of utility exposure to price competition.The utility trade press and even the general financial press have featured the views of regulators, utility executives, legislators, and various consumer advocates on the stranded-cost question. Stranded costs easily represent the most contentious issue facing the electric industry as it moves to an era of competition.
If the new rules of electric industry competition don't permit stranded-cost recovery, the credibility of the U.S. government would be seriously undermined.
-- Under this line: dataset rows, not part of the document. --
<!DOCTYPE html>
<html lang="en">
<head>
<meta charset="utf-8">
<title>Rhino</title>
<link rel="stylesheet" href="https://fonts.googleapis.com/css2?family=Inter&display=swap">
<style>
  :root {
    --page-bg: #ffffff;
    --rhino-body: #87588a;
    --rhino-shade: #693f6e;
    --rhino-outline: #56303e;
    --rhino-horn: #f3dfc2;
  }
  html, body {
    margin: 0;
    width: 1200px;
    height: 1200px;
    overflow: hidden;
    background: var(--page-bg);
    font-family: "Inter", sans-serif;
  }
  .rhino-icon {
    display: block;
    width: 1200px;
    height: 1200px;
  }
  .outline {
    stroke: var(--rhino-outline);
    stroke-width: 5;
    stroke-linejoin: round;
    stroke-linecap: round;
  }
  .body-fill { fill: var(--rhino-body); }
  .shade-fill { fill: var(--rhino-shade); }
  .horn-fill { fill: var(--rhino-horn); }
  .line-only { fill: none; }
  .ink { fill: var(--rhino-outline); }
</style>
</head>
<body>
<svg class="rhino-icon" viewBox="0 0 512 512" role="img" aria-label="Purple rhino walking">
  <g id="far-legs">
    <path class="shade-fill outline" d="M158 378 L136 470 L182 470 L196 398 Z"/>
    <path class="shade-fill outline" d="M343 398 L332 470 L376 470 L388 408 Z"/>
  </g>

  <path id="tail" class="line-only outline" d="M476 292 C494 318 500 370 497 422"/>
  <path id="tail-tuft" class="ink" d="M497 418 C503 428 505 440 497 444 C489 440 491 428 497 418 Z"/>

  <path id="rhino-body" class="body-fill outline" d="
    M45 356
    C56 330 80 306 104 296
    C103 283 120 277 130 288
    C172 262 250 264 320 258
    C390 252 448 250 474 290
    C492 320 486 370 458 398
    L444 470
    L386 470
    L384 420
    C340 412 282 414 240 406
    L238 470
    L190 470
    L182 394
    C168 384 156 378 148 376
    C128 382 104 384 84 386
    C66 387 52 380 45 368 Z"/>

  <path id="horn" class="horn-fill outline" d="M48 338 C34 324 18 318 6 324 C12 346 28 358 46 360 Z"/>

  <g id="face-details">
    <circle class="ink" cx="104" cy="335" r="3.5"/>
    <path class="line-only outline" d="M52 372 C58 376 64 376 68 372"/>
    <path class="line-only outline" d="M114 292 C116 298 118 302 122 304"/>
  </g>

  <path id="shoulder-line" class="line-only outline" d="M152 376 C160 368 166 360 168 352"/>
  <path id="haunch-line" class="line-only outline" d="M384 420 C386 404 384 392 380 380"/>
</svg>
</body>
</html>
Or so an executive of one of the country's largest utilities told a Senate energy panel."We just have to keep in mind we incurred these costs based under what the rules were," said Jerry Jackson of Entergy Corp. "If the government is going to change those rules . . .
Giving up today's customer to retail wheeling could help cut losses tomorrow.
Estimates of stranded investment for U.S. investor-owned electric utilities (IOUs) range from as little as $20 billion to as much as $500 billion (em more than double the shareholder equity in U.S. utilities.
TET had asserted in February that its monthly imbalance mechanism enabled shippers to game the cash-out mechanism during the recent rapid and large price fluctuations in the spot gas market.
for closure or removal of long-lived assets
will bring costs out into the open.
But is it rational?
On February 7, 1996, the Financial Accounting Standards Board (FASB) issued for comment an "Exposure Draft" of a new proposed statement of financial accounting standards pertaining to nuclear plant decommissioning and other similar legal obligations,
The Federal Energy Regulatory Commission (FERC) has conditionally allowed QST Energy Trading, Inc., a subsidiary of Central Illinois Light Co. to make sales to nonaffiliates as well as to an affiliate, QST Energy, Inc. (FERC Docket No. ER96-553-000). In turn, QST Energy would sell power in Illinois to customers located outside the service territory of Central Illinois.
Paper trading is here, introducing an element of speculation in wholesale electric markets.The electric power industry joined the commodity markets on March 29, 1996, when power futures began to trade on the New York Mercantile Exchange (NYMEX). This first tentative step in the commoditization of electricity promises the emergence of a paper market for power, which, as in the case of other commodities, will likely prove substantially broader and more complex than electricity's physical market.
The New England Electric System (NEES) has filed with the Federal Energy Regulatory Commission (FERC) and the Securities and Exchange Commission for authority to separate
generation and transmission, and to create a
transmission subsidiary called NEES Transmission Services, Inc. NEES Transmission has filed proposed transmission tariffs at the FERC that would give its wholesale customers, including New England Power Co.
I don't know about you, but the Internet is driving me carzy. Every week I discover a half-dozen new home pages to add to my reading list. Some may view NetscapeÔ as an investment play. I see it as drama.
As a magazine editor (em someone who gets paid to follow the news (em I feel guilty if I don't click on every link and download every file. I call it the "obligation to surf." And the problem grows worse as more government agencies post their decisions online.